Michael: Network security is more relevant for more people today than at any other point in Internet history. Important infrastructure is increasingly being put online (such as online banking access), and the threats are evolving to compromise this infrastructure. The default stance of many operating systems is to listen on several services to make things easier for users, and while many OS’s (particularly mainstream Linux distributions) offer to configure firewall policies, many users elect not to go through with this step. Sometimes people are too busy to maintain a properly configured firewall, or they reason that the local border firewall is sufficient. Firewalls should always be configured in a default-drop stance in order to provide an additional layer of protection for any vulnerable services that may be listening. For Linux systems, psad helps to verify that the local iptables policy is configured in this manner.

Firewall logs are also an important area to pay some attention. Although firewall logs cannot replace the full packet capture and logging capability of many intrusion detection systems, they can still be a valuable source of data to highlight efforts to break into systems. With a logging format that is as complete as provided by the iptables logging infrastructure, it is possible to detect and differentiate most types of nmap scans, passively fingerprint remote operating systems, detect probes for back doors, and more. The process of parsing iptables logs to look for these kinds of activities is automated by psad.

Finally, just detecting malicious traffic will always play second fiddle to an effective mechanism for also blocking such traffic. The iptables firewall is a well-tested piece of code that runs inline to the packet data path. Hence, it is a strong weapon to block suspicious traffic with a default drop stance before such traffic is allowed to target internal systems. By using the iptables string match extension, iptables blocking actions can even be tied to the inspection of application layer data.

Stay Tuned for Part 2

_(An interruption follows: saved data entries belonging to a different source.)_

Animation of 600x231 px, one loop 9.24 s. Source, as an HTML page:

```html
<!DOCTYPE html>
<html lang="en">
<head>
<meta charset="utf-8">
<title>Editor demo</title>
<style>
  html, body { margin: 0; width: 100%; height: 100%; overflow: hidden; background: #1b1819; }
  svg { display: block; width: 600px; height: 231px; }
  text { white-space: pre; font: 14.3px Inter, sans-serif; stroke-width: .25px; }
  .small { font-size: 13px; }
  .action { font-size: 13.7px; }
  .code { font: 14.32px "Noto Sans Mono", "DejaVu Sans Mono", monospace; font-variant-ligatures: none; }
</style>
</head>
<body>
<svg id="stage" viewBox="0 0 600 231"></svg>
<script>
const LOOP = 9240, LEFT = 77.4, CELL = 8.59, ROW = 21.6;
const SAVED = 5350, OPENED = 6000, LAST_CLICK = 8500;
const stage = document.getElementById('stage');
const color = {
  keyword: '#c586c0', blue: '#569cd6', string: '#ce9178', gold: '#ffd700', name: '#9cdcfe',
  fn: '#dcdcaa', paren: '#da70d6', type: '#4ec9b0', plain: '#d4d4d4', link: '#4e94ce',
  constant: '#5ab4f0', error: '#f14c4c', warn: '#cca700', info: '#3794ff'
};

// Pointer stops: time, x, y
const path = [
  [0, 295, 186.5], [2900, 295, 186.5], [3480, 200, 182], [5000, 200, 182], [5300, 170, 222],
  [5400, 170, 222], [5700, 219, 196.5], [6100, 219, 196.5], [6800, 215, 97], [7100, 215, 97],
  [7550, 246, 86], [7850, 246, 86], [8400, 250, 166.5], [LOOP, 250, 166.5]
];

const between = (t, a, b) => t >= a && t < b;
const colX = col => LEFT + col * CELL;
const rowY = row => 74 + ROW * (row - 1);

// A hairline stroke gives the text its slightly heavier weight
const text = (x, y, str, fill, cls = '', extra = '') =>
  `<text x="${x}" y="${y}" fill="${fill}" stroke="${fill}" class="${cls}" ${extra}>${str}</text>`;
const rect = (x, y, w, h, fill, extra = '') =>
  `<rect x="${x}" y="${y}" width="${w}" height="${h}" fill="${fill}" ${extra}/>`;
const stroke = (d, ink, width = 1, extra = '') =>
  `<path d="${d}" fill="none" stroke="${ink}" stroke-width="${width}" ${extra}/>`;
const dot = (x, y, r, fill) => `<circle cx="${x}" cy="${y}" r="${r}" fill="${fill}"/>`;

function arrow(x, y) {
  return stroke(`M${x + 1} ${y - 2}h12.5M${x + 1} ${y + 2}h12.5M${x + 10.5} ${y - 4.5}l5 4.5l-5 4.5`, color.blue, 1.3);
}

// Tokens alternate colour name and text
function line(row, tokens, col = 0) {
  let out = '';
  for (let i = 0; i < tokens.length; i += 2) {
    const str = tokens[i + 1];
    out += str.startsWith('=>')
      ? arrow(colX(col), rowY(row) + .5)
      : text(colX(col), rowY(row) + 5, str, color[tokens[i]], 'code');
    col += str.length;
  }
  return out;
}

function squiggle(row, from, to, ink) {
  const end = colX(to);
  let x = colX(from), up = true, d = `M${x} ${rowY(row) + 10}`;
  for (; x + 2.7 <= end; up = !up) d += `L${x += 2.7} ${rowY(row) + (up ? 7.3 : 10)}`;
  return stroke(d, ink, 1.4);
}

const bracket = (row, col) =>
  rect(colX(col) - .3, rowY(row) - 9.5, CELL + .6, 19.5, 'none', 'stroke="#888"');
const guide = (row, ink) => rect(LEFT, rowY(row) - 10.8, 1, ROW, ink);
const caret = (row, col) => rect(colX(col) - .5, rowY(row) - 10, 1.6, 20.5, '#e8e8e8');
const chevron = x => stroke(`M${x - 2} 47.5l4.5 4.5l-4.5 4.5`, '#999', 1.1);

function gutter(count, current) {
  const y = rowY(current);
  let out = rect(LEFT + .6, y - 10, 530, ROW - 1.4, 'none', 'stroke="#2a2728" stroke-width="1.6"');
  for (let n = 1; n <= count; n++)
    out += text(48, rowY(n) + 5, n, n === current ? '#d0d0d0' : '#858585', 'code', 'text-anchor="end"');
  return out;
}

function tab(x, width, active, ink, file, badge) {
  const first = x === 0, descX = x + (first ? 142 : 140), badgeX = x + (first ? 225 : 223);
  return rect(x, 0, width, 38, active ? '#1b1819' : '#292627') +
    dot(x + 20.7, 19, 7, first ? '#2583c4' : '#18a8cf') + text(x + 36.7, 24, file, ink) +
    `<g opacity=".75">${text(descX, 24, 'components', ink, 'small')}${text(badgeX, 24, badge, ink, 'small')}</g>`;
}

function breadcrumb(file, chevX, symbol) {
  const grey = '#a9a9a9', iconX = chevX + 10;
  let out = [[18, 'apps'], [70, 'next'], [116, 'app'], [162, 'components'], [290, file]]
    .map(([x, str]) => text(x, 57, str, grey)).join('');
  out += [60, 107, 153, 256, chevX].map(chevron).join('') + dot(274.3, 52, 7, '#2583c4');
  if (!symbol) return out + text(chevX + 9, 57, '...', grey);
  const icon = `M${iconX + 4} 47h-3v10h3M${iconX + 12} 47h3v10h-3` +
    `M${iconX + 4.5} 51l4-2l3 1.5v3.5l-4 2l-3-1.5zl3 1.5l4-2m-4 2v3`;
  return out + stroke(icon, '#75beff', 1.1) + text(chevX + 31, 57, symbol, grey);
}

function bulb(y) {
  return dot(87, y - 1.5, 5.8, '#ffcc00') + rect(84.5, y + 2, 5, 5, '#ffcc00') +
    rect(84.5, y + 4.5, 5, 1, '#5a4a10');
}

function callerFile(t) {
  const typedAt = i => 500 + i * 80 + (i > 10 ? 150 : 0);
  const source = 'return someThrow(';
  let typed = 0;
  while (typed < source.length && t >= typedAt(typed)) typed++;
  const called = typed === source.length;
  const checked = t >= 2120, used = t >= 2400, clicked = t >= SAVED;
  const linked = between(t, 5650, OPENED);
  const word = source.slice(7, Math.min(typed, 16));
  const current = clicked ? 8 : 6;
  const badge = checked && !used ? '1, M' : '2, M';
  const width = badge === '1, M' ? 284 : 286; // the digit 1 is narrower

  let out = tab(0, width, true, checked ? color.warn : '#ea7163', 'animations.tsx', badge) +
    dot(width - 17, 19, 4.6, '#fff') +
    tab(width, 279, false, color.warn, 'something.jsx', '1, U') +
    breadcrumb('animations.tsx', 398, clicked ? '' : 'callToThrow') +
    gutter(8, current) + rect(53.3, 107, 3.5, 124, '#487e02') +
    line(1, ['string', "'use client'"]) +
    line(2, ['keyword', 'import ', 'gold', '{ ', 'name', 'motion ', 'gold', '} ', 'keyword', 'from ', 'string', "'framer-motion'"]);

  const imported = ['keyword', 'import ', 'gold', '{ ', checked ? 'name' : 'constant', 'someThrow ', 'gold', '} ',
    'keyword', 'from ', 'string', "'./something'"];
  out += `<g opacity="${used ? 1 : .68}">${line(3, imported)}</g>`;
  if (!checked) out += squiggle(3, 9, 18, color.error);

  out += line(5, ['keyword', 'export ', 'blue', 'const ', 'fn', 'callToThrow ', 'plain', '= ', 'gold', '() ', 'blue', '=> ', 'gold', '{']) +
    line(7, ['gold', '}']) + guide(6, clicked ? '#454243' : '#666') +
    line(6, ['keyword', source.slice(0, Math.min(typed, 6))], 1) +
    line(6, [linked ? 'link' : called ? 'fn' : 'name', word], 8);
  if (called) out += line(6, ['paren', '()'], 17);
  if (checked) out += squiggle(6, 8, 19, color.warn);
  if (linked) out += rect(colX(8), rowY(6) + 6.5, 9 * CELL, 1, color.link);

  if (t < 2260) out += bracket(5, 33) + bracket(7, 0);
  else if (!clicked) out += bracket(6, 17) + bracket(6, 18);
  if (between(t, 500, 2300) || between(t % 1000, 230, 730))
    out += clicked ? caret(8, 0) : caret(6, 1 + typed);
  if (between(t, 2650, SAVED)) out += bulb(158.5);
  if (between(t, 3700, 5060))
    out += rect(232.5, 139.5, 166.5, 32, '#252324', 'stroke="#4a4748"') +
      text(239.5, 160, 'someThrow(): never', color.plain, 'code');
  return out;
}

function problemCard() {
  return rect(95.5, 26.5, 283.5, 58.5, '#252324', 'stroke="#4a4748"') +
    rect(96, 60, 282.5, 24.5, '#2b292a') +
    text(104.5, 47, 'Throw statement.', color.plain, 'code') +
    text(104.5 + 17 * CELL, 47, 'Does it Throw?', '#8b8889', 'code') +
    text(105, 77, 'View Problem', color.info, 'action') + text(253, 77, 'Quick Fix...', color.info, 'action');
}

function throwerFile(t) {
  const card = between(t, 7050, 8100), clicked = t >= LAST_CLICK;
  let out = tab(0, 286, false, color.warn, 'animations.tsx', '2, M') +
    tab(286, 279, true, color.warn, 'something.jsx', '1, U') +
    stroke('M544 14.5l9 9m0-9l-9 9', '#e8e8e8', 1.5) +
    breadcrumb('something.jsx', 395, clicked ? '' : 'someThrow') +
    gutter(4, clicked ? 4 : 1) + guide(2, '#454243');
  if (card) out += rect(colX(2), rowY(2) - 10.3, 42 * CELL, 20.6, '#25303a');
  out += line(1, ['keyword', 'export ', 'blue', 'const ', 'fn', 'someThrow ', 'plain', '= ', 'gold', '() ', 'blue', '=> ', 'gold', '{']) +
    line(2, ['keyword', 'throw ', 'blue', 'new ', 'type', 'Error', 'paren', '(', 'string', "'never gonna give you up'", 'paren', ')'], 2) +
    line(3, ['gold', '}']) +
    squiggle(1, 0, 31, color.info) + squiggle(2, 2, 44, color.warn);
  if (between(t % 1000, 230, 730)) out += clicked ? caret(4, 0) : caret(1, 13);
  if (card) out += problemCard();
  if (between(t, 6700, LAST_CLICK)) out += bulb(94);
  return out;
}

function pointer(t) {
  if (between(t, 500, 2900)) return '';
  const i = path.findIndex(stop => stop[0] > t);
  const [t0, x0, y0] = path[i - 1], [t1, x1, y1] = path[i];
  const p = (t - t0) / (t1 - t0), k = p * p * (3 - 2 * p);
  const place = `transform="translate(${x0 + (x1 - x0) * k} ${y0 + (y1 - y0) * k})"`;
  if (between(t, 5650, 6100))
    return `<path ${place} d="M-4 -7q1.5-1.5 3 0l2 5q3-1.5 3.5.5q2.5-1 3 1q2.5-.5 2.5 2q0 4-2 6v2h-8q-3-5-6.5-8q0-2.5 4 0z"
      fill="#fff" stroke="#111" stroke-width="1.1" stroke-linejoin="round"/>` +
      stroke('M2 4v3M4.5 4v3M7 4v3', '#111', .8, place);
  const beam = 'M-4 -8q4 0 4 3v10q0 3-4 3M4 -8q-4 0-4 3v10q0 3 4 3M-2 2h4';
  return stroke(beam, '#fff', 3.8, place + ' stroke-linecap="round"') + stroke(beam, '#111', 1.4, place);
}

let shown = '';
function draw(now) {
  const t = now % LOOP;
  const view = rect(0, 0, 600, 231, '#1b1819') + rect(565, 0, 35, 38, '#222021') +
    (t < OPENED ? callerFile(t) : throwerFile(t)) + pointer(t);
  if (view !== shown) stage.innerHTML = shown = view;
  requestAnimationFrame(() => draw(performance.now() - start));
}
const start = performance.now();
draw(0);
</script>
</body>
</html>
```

Part 2 of this series is coming soon, with more discussion about network security and open source security tools. More information is available on PSAD at http://www.cipherdyne.com/psad/. (Oh, and PSAD will be featured in an upcoming installment of the AoIS Secure Your Linux Host series !)

Cheers, Erik